Now Google has begun using a cookie placed on users' machines to track their search behaviour and offer personalised recommendations, even when they are not logged into a Google account. This will no doubt act as a wake-up call to those concerned about what the company knows about them and how it is used.
"Previously, we only offered Personalized Search for signed-in users, and only when they had Web History enabled on their Google Accounts," said Google's Bryan Horling, Software Engineer and Matthew Kulick, Product Manager in a blog.
"What we're doing today is expanding Personalized Search so that we can provide it to signed-out users as well. This addition enables us to customise search results for you based upon 180 days of search activity linked to an anonymous cookie in your browser."
"For example, since I always search for [recipes] and often click on results from epicurious.com, Google might rank epicurious.com higher on the results page the next time I look for recipes. Other times, when I'm looking for news about Cornell University's sports teams, I search for [big red]. Because I frequently click on www.cornellbigred.com, Google might show me this result first, instead of the Big Red soda company or others," the two added.
Beyond better search results, the technology can also deliver more targeted advertising,
However, Google may already have been doing this, just not offering the benefit of better search recommendations to users.
At one level this is a win-win: fewer bad recommendations and fewer off-target ads.
Privacy advocates, however, see it differently. Google used to require users to sign-in to get personalised recommendations, but now delivers them to anyone who doesn't opt out.
Because recommendations sent to users not signed-in are shared by everyone who uses the PC, they could potentially reveal unintended information about one user to the others.
This is another of those issues that how you respond to it will be determined by whether you trust Google or not.
If you are willing to accept cookies from the sites you visit, then any of site can collect information about you. Google collects more informatation than most, but offer more free utility in return.
Privacy activists, however, see this as just the latest example of Google encroaching on its customers' personal information.
"The key point is that Google is now tracking users of search who have specifically chosen not to log in to a Google account," Marc Rotenberg, executive director of the Electronic Privacy Information Center told the New York Times.

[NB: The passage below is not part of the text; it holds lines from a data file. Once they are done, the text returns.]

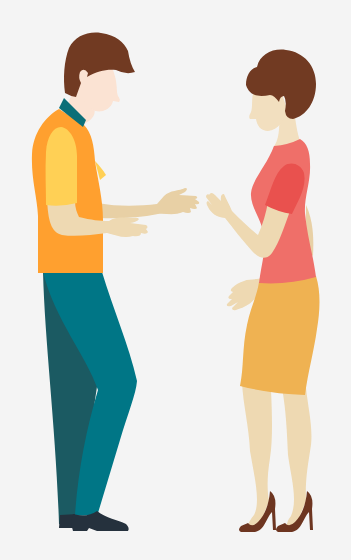
<!DOCTYPE html>
<html lang="en">
<head>
<meta charset="utf-8">
<title>Two people talking</title>
<style>
:root {
  --backdrop: #f4f4f4;
  --hair: #713a22;
  --face-man: #fbe3d3;
  --face-woman: #f2dfbf;
  --skin: #eed9b2;
  --skin-shade: #e8d0a5;
  --vest: #ffa02f;
  --sleeve: #ffd055;
  --collar: #0b6f78;
  --trouser: #007686;
  --trouser-shade: #1b5a62;
  --man-shoe: #25313d;
  --blouse: #ef6f69;
  --blouse-sleeve: #e9514e;
  --skirt: #efb252;
  --heel: #6d3520;
}
html, body { margin: 0; background: var(--backdrop); }
svg { display: block; width: 351px; height: 560px; overflow: hidden; }
.backdrop { fill: var(--backdrop); }
.hair { fill: var(--hair); }
.face-man { fill: var(--face-man); }
.face-woman { fill: var(--face-woman); }
.skin { fill: var(--skin); }
.skin-shade { fill: var(--skin-shade); }
.vest { fill: var(--vest); }
.sleeve { fill: var(--sleeve); }
.collar { fill: var(--collar); }
.trouser { fill: var(--trouser); }
.trouser-shade { fill: var(--trouser-shade); }
.man-shoe { fill: var(--man-shoe); }
.blouse { fill: var(--blouse); }
.blouse-sleeve { fill: var(--blouse-sleeve); }
.skirt { fill: var(--skirt); }
.heel { fill: var(--heel); }
</style>
</head>
<body>
<svg viewBox="0 0 351 560" role="img" aria-label="A man and a woman facing each other and gesturing in conversation">
  <rect class="backdrop" width="351" height="560"/>

  <g id="man">
    <g id="man-legs">
      <path class="trouser-shade" d="M43 272C45 345 56 430 59 524Q66 528 75 526L92 420L98 380L72 272Z"/>
      <path class="man-shoe" d="M60 515L78 514V528H59Z"/>
      <path class="trouser" d="M43 272H102C113 309 129 345 137 381C136 394 128 413 120 440L98 513Q86 517 75 515C78 471 86 430 98 390C86 355 55 320 43 272Z"/>
      <path class="man-shoe" d="M73 514Q87 518 97 511C106 518 118 520 126 524Q130 528 128 531H97L89 528L87 531H73Q70 522 73 514Z"/>
    </g>

    <g id="man-far-arm">
      <path class="skin-shade" d="M98 203C119 207 140 206 157 204L164 196C170 190 179 191 185 188Q189 188 185 192L179 195L196 196Q199 198 195 199L199 202Q200 205 195 204L197 208Q196 210 190 208L191 212Q189 214 183 212C174 216 165 213 158 214C139 218 118 219 98 218Z"/>
      <path class="sleeve" d="M95 161C99 165 103 170 106 175L100 180Z"/>
    </g>

    <g id="man-torso">
      <path class="face-man" d="M76 82L68 104L84 124C94 119 97 112 93 106Z"/>
      <path class="vest" d="M59 109C45 117 33 133 32 154C31 179 37 196 38 216V273H103V220C103 199 98 181 95 161C94 146 92 133 84 125Z"/>
      <path class="collar" d="M64 98L86 120L83 127L59 108Z"/>
    </g>

    <g id="man-head">
      <path class="face-man" d="M78 72C75 86 80 101 92 109C98 114 108 111 112 104L113 101L119 102Q121 100 118 96C116 91 118 83 113 70L92 60Z"/>
      <path class="hair" d="M65 93C63 78 64 61 69 48C75 36 88 31 101 33C116 35 124 42 128 51Q130 64 135 72Q126 75 116 70C107 69 97 71 87 77L88 73Q84 67 80 72Q78 78 81 83L76 97Q70 96 65 93Z"/>
    </g>

    <g id="man-near-arm">
      <path class="skin" d="M47 198L75 201C75 208 77 213 79 217C91 220 100 221 109 221C116 216 125 218 132 218Q138 217 139 219Q137 222 130 223L146 225Q149 227 146 229L148 232Q147 235 141 233Q141 237 133 236C124 239 115 235 107 233C91 235 75 237 62 235C51 232 48 221 47 198Z"/>
      <path class="sleeve" d="M46 205C46 188 45 171 46 152C47 137 53 127 61 127C70 128 77 141 77 156V203Q61 207 46 205Z"/>
    </g>
  </g>

  <g id="woman">
    <g id="woman-legs">
      <path class="skin" d="M282 388H306C308 407 313 427 311 445C308 465 305 480 306 501L296 525L287 528Q286 522 291 516C298 500 291 477 288 455C287 432 286 410 282 388Z"/>
      <path class="skin" d="M242 382L271 389C272 414 273 438 270 458C267 477 267 489 269 501L260 524L248 529Q247 523 254 515C261 502 254 475 250 451C249 426 243 405 242 382Z"/>
      <g id="pump">
        <path class="heel" d="M270 491Q277 496 275 509L276 530H273L272 512C266 518 265 530 255 532H241Q237 530 241 526L248 523Q252 528 258 522C265 515 269 504 270 491Z"/>
      </g>
      <use href="#pump" x="37"/>
    </g>

    <path id="woman-far-arm" class="skin-shade" d="M306 205C313 220 314 237 313 256L306 248Z"/>

    <g id="woman-low-hand">
      <path class="skin" d="M264 277C255 281 249 278 244 281Q237 283 232 288Q229 291 233 292L229 296Q227 299 232 299L227 304Q226 307 231 306L238 302L232 308Q232 311 236 310C246 307 253 303 257 295L266 291Z"/>
    </g>

    <path id="skirt" class="skirt" d="M259 282L316 276C321 292 320 311 317 329C314 351 308 372 305 395Q271 394 240 386C244 367 242 348 247 325C250 309 257 296 259 282Z"/>

    <g id="woman-torso">
      <path class="face-woman" d="M279 111H294C296 123 297 132 300 141Q287 150 273 148C279 140 280 129 279 111Z"/>
      <path class="blouse" d="M274 146Q288 145 300 139C307 143 310 151 310 164C311 181 304 197 305 213C307 236 313 254 316 277Q288 285 259 283C261 266 266 251 264 236C262 219 250 207 251 193C252 180 267 165 274 146Z"/>
    </g>

    <g id="woman-near-arm">
      <path class="skin" d="M268 202L290 211C284 227 280 241 272 253C266 261 258 258 252 251C242 240 233 228 225 218C216 217 211 213 208 207Q205 202 208 201L212 205L206 197Q206 193 210 195L216 201L209 195Q211 191 215 195L221 201Q220 194 224 194C226 199 229 204 232 211C241 220 250 229 258 235C263 224 266 213 268 202Z"/>
      <path class="blouse-sleeve" d="M265 205C271 190 274 174 284 166C291 161 301 164 304 173C307 187 298 201 292 214Q278 212 265 205Z"/>
    </g>

    <g id="woman-head">
      <path class="face-woman" d="M254 90C251 98 253 107 251 112Q248 117 250 119L256 119C257 126 261 131 268 131C278 130 286 121 286 106L280 88Z"/>
      <path class="hair" d="M246 85C246 76 250 69 257 67C260 54 273 48 286 50C304 52 316 66 316 84C316 102 306 116 293 119Q286 119 285 111Q287 101 284 96Q280 96 279 102C276 98 273 95 270 95C260 97 250 97 246 85Z"/>
    </g>
  </g>
</svg>
</body>
</html>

"They are obliterating one of the few remaining privacy safeguards for Google services."
That may be a bit of hand-wringing, however, as major search sites have long saved this kind of data.

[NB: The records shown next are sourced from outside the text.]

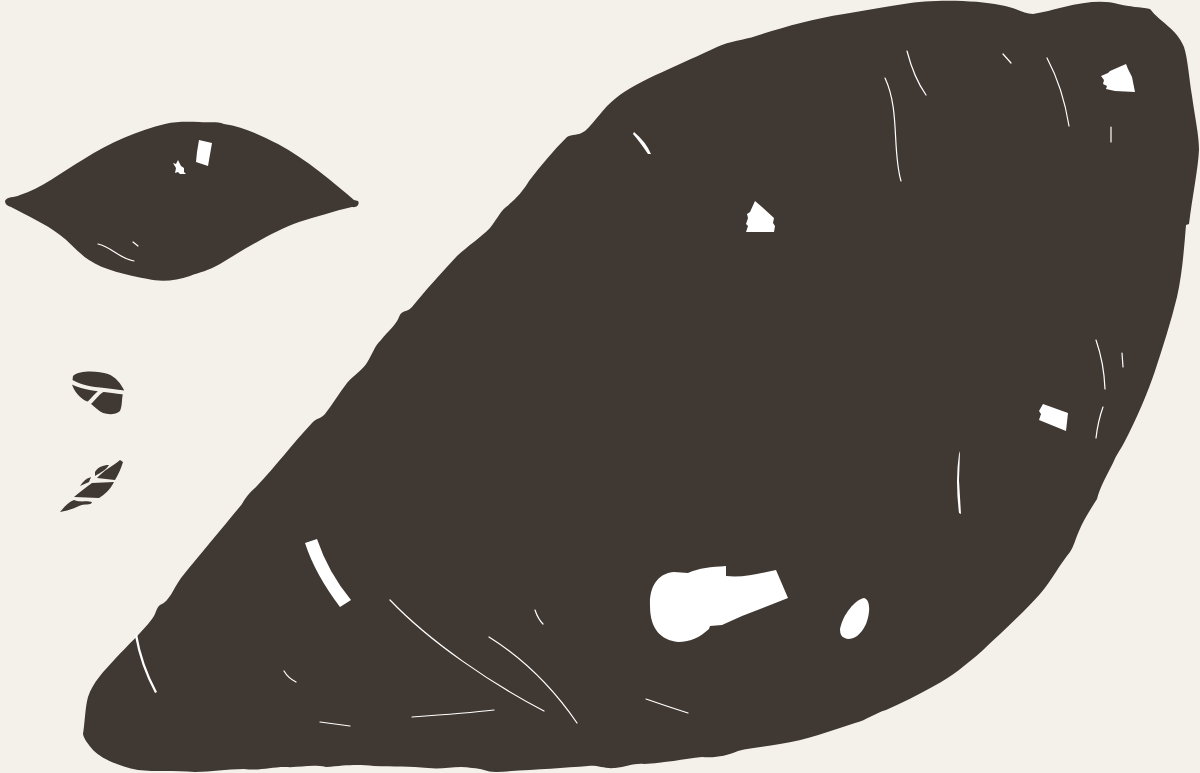
<!DOCTYPE html>
<html lang="en">
<head>
<meta charset="utf-8">
<title>Seeds and leaves</title>
<style>
:root { --paper: #f4f1ea; --ink: #403833; --cut: #ffffff; }
html, body { margin: 0; height: 100%; overflow: hidden; background: var(--paper); }
svg { display: block; width: 1200px; height: 773px; }
.ink { fill: var(--ink); }
.cut { fill: var(--cut); }
.scratch { fill: none; stroke: var(--cut); stroke-width: 1.2; stroke-linecap: round; }
.vein { fill: none; stroke: var(--paper); stroke-width: 4; }
</style>
</head>
<body>
<svg viewBox="0 0 1200 773" role="img" aria-label="Block-print shapes: a large seed, a pointed leaf and two small sprigs">
  <g id="large-seed">
    <path class="ink" d="M1150 9C1160 22 1177 29 1184 47C1188 60 1189 78 1192 96C1195 118 1199 135 1199 150C1198 170 1192 198 1189 224L1186 225C1184 250 1182 275 1177 297C1171 322 1163 346 1155 371C1148 392 1137 418 1125 441C1121 449 1116 455 1113 463C1107 475 1100 487 1097 499C1090 510 1083 521 1079 531C1075 540 1074 546 1070 552C1060 564 1052 580 1040 594C1022 614 1000 634 982 651C966 665 951 677 934 686C918 695 902 703 886 710C875 713 867 720 855 723C831 731 806 740 780 744C764 747 750 748 738 751C726 756 716 758 702 757C684 759 664 763 644 764C634 763 626 767 615 768C604 769 598 765 588 766C562 768 530 770 496 772C486 772 482 768 472 768C456 765 444 770 428 768C410 766 394 767 374 766C358 764 346 765 326 767C310 764 300 768 285 767C270 767 260 771 244 769C225 769 212 772 195 772C175 770 155 772 138 770C118 766 102 759 93 750C88 744 84 739 83 734C85 722 85 708 88 697C93 682 104 671 115 659C128 645 142 632 152 619C156 614 156 608 160 605C170 601 173 589 181 578C202 552 224 526 242 504C246 497 249 493 256 487C276 466 293 443 312 423C316 418 321 419 325 414C333 404 339 393 347 383C355 374 363 370 368 361C373 353 374 347 381 340C388 331 396 325 399 317C402 309 407 313 412 307C425 291 441 273 457 256C468 246 481 237 490 228C496 221 499 213 506 207C516 199 523 191 529 181C541 165 554 150 567 137C572 134 578 136 585 131C595 122 603 108 616 98C637 81 684 63 717 47C730 41 744 40 756 36C784 27 812 19 844 14C864 11 882 7 904 4C932 -1 976 0 1000 5C1015 7 1023 14 1033 14C1044 12 1052 10 1064 7C1084 2 1104 0 1118 4C1130 7 1140 7 1150 9Z"/>
    <g class="cut">
      <path d="M1101 76L1108 73L1110 71L1126 64L1128 69L1132 77L1135 92L1115 91L1106 89L1107 86L1103 84L1104 80Z"/>
      <path d="M755 201L762 207L774 218L773 223L775 226L774 232L746 232L748 226L746 224L748 218L747 214L750 212Z"/>
      <path d="M1043 404L1068 413L1066 431L1039 420L1041 414L1039 411Z"/>
      <path d="M634 132Q646 142 651 154L648 154Q640 142 633 134Z"/>
      <path d="M960 451L959 480L961 514L959 513Q955 480 959 454Z"/>
      <path d="M305 543L317 539Q328 572 351 600L340 607Q315 574 305 543Z"/>
      <path d="M137 634Q142 664 157 692L155 693Q140 665 135 636Z"/>
      <path d="M650 606C649 584 660 573 674 572L688 573C699 568 711 567 726 566L726 576C744 578 760 573 776 570L788 598L742 616L722 625L710 626L709 629C700 637 691 642 678 642C661 640 650 629 650 606Z"/>
      <path d="M840 629C843 614 855 600 864 598C871 600 870 614 866 624C861 635 854 639 848 639C842 638 840 635 840 629Z"/>
    </g>
    <g class="scratch">
      <path d="M885 78C900 110 892 150 901 181"/>
      <path d="M907 51Q914 78 926 95"/>
      <path d="M1003 54L1011 63"/>
      <path d="M1047 58Q1063 88 1069 126"/>
      <path d="M1111 127L1111 142"/>
      <path d="M1096 340Q1104 363 1105 389"/>
      <path d="M1122 353L1123 367"/>
      <path d="M1103 407Q1098 421 1096 438"/>
      <path d="M390 600C430 642 492 684 544 711"/>
      <path d="M489 637Q540 669 577 723"/>
      <path d="M535 610Q538 619 543 624"/>
      <path d="M284 671Q288 678 296 682"/>
      <path d="M320 722L350 726"/>
      <path d="M412 717C440 715 468 713 494 710"/>
      <path d="M646 699Q666 706 688 713"/>
    </g>
  </g>
  <g id="pointed-leaf">
    <path class="ink" d="M5 201C7 196 14 198 20 195C40 189 62 172 84 159C108 143 140 130 165 124C178 121 190 122 199 122C210 123 216 121 224 124C244 127 262 136 278 144C306 159 334 183 354 200L358 201C360 204 357 208 352 207C334 211 316 217 299 222C274 231 246 248 220 264C208 271 200 272 190 276C176 281 160 282 148 279C126 275 104 270 89 260C78 253 70 242 60 235C46 224 26 215 11 207C7 206 5 204 5 201Z"/>
    <g class="cut">
      <path d="M199 140L212 143L208 166L196 162L197 152Z"/>
      <path d="M173 163L176 164L178 160L181 166L184 168L184 172L186 174L180 174L178 172L175 173L176 168Z"/>
    </g>
    <g class="scratch">
      <path d="M98 244C112 247 118 258 134 261"/>
      <path d="M133 242L138 246"/>
    </g>
  </g>
  <g id="round-sprig">
    <path class="ink" d="M73 376C80 370 98 371 108 374C116 377 121 384 124 390C121 398 123 404 120 411C114 416 103 415 97 409C92 405 90 402 86 401C80 398 73 390 72 384Z"/>
    <path class="vein" d="M70 381C84 390 104 389 126 393M103 390C97 393 94 399 88 404"/>
  </g>
  <g id="feather-sprig" class="ink">
    <path d="M120 460L123 462C121 469 118 475 115 480L97 478C104 470 113 466 120 460Z"/>
    <path d="M95 472C98 467 103 465 109 465C106 470 100 473 95 476Z"/>
    <path d="M80 486C83 481 87 478 91 477L89 482Z"/>
    <path d="M92 483L114 482C110 490 105 494 99 498L74 497C80 492 86 487 92 483Z"/>
    <path d="M60 512C65 506 69 502 74 500C82 503 86 500 92 502C91 506 84 503 79 506C73 509 66 511 60 512Z"/>
  </g>
</svg>
</body>
</html>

Google is now simply being more obvious about it uses information and offering a benefit to the users themselves, albeit whether they've asked for it or not.
Google offers a page that describes the differences between 'signed-in' and 'signed-out' personalised search.